Advocates of gay marriage and even opponents who grudgingly accept its inevitability say that it won’t affect Christians and other people who have moral qualms about homosexuality. But religious exemptions apparently only apply to churches and not to religious individuals. It looks like the anti-discrimination laws are going to force individuals and businesses to go along with gay marriage despite the dictates of their conscience. Or so says the New Mexico Supreme Court in ruling that a photographer has to shoot gay weddings even though he has religious objections to them.
A New Mexico event photographer’s refusal on religious grounds to shoot the commitment ceremony of a same-sex couple amounted to illegal discrimination, the state’s highest court ruled on Thursday.

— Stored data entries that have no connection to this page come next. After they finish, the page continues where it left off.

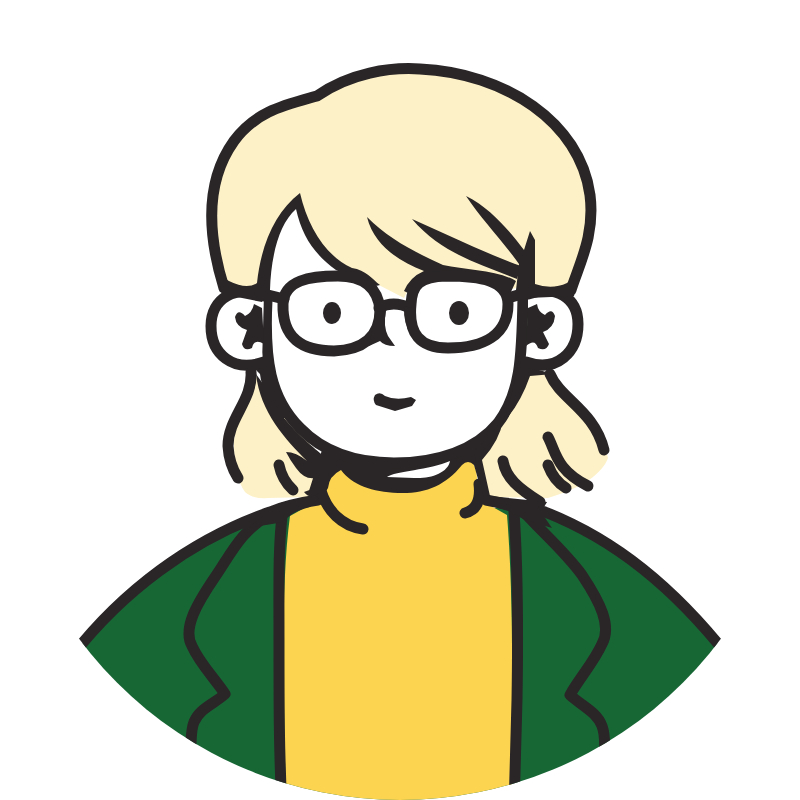
<!DOCTYPE html>
<html lang="en">
<head>
<meta charset="utf-8">
<title>Portrait avatar</title>
<style>
:root{--ink:#2a2627;--hair:#fdf1c7;--skin:#fff;--coat:#176735;--knit:#fcd44f;--paper:#fff}
html,body{margin:0;background:var(--paper);overflow:hidden}
svg{display:block;width:800px;height:800px}
.hair{fill:var(--hair)}
.skin{fill:var(--skin)}
.coat{fill:var(--coat)}
.knit{fill:var(--knit)}
.ink{fill:var(--ink)}
.line{fill:none;stroke:var(--ink);stroke-width:11;stroke-linecap:round;stroke-linejoin:round}
</style>
</head>
<body>
<svg viewBox="0 0 800 800" role="img" aria-label="Person with blond hair, glasses, a yellow turtleneck and a green jacket">
<defs>
<clipPath id="badge"><circle cx="400" cy="400" r="400"/></clipPath>
</defs>

<g id="lower-hair">
<path class="hair" d="M254 374C252 398 234 420 234 445C234 466 238 482 245 492Q252 499 268 498L310 497L328 462L290 425Z"/>
<path class="hair" d="M530 372L552 374C560 395 590 408 603 440L608 458C602 474 582 488 548 498L486 497L478 455Z"/>
</g>

<g id="clothes" clip-path="url(#badge)">
<path class="coat" d="M70 658C125 590 195 535 283 508L520 508C600 528 670 580 730 658V810H70Z"/>
<path class="knit" d="M286 810C284 700 280 590 290 516L326 496C326 480 332 470 342 468L470 458C479 470 478 485 475 497L507 515C514 600 512 700 512 810Z"/>
<path class="line" stroke-width="12" d="M72 656C122 592 190 540 270 512Q290 504 318 500"/>
<path class="line" stroke-width="12" d="M728 656C674 588 616 540 545 512L486 500"/>
<path class="line" d="M283 508C278 545 279 580 279 640C279 710 279 750 282 810" stroke-width="12"/>
<path class="line" d="M514 512C518 570 518 640 517 700L514 810" stroke-width="12"/>
<path class="line" d="M270 514C241 531 232 552 215 577C198 602 182 628 192 646C200 664 216 680 225 694C214 704 200 708 194 722C190 732 192 740 190 760" stroke-width="12"/>
<path class="line" d="M524 512C546 536 565 552 582 575C600 602 612 626 602 644C594 662 578 680 570 695C582 706 597 712 602 726C606 736 604 744 605 760" stroke-width="12"/>
<path class="ink" d="M272 508Q300 497 322 495L310 507Q290 512 284 522L248 528Z"/>
<path class="ink" d="M484 496Q520 506 547 502L541 512L552 528L525 520L508 511L484 504Z"/>
</g>

<g id="collar">
<path class="ink" d="M322 450C370 466 430 466 480 446L484 500L474 465Q468 459 462 465C445 486 425 494 398 493C372 492 352 485 341 470Q329 476 328 488L322 498L308 494Z"/>
<path class="skin" d="M387 477C395 471 430 470 450 461C448 473 430 479 414 478Z"/>
<path class="line" d="M321 491C327 510 341 526 363 529"/>
<path class="line" d="M479 484C481 500 477 510 465 513"/>
</g>

<g id="face">
<path class="skin" d="M268 290C260 350 268 396 298 430C325 460 370 464 400 463C442 462 482 448 502 420C526 390 526 340 522 270L440 220L300 196Z"/>
<path class="line" d="M267 300C264 360 270 398 300 428C326 455 360 463 394 463C438 463 476 450 498 423C520 394 522 360 523 296"/>
<path class="ink" d="M252 366L271 350Q276 396 294 418L282 418Q262 394 260 374Z"/>
<path class="ink" d="M519 356L532 368L553 374L530 376Q520 405 502 424Q514 394 519 356Z"/>
</g>

<g id="ears">
<path class="skin" d="M264 294C236 284 211 298 211 326C211 354 233 371 262 364Z"/>
<path class="line" d="M264 296C236 284 211 298 211 326C211 354 233 373 264 362"/>
<path class="ink" d="M235 317Q238 308 245 316Q252 313 254 304L262 308L264 344Q254 338 252 348Q244 352 242 344L247 330Q236 327 235 317Z"/>
<path class="skin" d="M528 294C556 284 578 298 578 324C578 352 557 371 528 364Z"/>
<path class="line" d="M528 294C556 284 578 298 578 324C578 352 557 373 526 362"/>
<path class="ink" d="M555 316Q552 307 545 315Q538 312 537 304L528 308L526 346Q535 338 538 348Q546 352 549 344L543 332Q554 328 555 316Z"/>
</g>

<g id="top-hair">
<path class="hair" d="M226 288C206 230 206 180 234 140C256 110 285 104 318 95C350 71 390 67 420 69C500 72 576 122 588 190C594 230 580 262 571 290L532 286L520 283C514 296 500 284 470 280C445 276 428 270 415 276L404 298L346 268C320 250 305 226 299 200C278 218 268 254 264 288Z"/>
<path class="line" d="M224 288C206 230 206 180 234 141C256 111 285 105 317 96C350 73 390 67 420 69C505 73 580 122 590 195C595 235 580 262 571 290"/>
<path class="ink" d="M292 102Q313 95 326 86L338 84Q326 98 304 103Z"/>
<path class="ink" d="M217 274L229 281Q247 290 257 283C261 245 275 212 300 193C308 228 326 256 352 268C366 270 372 279 380 285C366 290 350 275 336 270C314 254 302 236 296 209C279 224 271 256 270 290L262 302L222 294Z"/>
<path class="ink" d="M367 217C388 238 412 251 443 265C466 270 498 270 516 281L510 294C494 282 468 280 444 279C428 280 420 284 410 294L404 291Q410 277 424 271C398 261 374 245 367 217Z"/>
<path class="ink" d="M412 219C446 234 482 252 521 266L517 279C480 264 442 254 412 219Z"/>
<path class="ink" d="M466 196C492 209 510 232 524 250L530 231L535 240V284Q552 290 567 283L579 274L574 296L528 298L516 290L519 264C502 240 482 220 466 196Z"/>
</g>

<g id="loose-strands">
<path class="line" d="M251 372C253 400 228 418 228 446Q229 464 238 478"/>
<path class="ink" d="M256 374L266 388L284 418C304 442 318 450 330 462L322 490Q312 502 304 492Q315 490 319 477Q306 482 296 468Q290 460 286 452Q296 452 307 461C286 440 260 412 256 374Z"/>
<path class="line" d="M279 465Q282 480 293 490"/>
<path class="line" d="M550 374C560 399 594 410 604 450"/>
<path class="line" d="M548 437C556 452 556 470 588 486"/>
<path class="line" d="M548 465Q554 481 566 488"/>
<path class="line" d="M503 461C506 478 518 488 540 502"/>
<path class="ink" d="M474 452L503 420Q500 440 482 460L490 496L547 502L534 510L484 500Z"/>
</g>

<g id="glasses">
<path class="line" fill-rule="evenodd" d="M283 304C284 280 310 276 338 276C364 276 378 288 380 310C380 338 362 350 334 351C302 351 282 338 283 304Z" style="fill:var(--skin)"/>
<path class="line" d="M411 304C412 284 420 277 446 276C480 276 508 280 508 304C508 336 482 348 448 348C420 348 408 334 411 304Z" style="fill:var(--skin)"/>
<path class="line" d="M260 293L284 299M508 298L532 291M379 308Q393 300 410 308"/>
<path class="ink" d="M376 312L386 311Q383 326 388 336L395 346Q384 346 380 341L369 346Z"/>
<path class="ink" d="M404 306L412 308V336Q403 324 404 306Z"/>
</g>

<g id="eyes-and-mouth">
<ellipse class="ink" cx="332" cy="313" rx="9" ry="11"/>
<ellipse class="ink" cx="459" cy="313" rx="10" ry="12"/>
<path class="ink" d="M375 395Q380 391 385 396Q396 401 411 397L416 400L412 406L395 411L376 405Q372 400 375 395Z"/>
</g>
</svg>
</body>
</html>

New Mexico, along with 20 other states and the District of Columbia, has a law that explicitly protects individuals from being discriminated against on the basis of their sexual orientation. Another 29 states have no such protection.
In refusing to photograph the ceremony, Elane Photography violated the New Mexico Human Rights Act in the same way that it would have if the company had refused to photograph an inter-racial wedding, the New Mexico Supreme Court said.
“We conclude that a commercial photography business that offers its services to the public, thereby increasing its visibility to potential clients, is subject to the anti-discrimination provisions of the and must serve same-sex couples on the same basis that it serves opposite-sex couples,” the court ruled.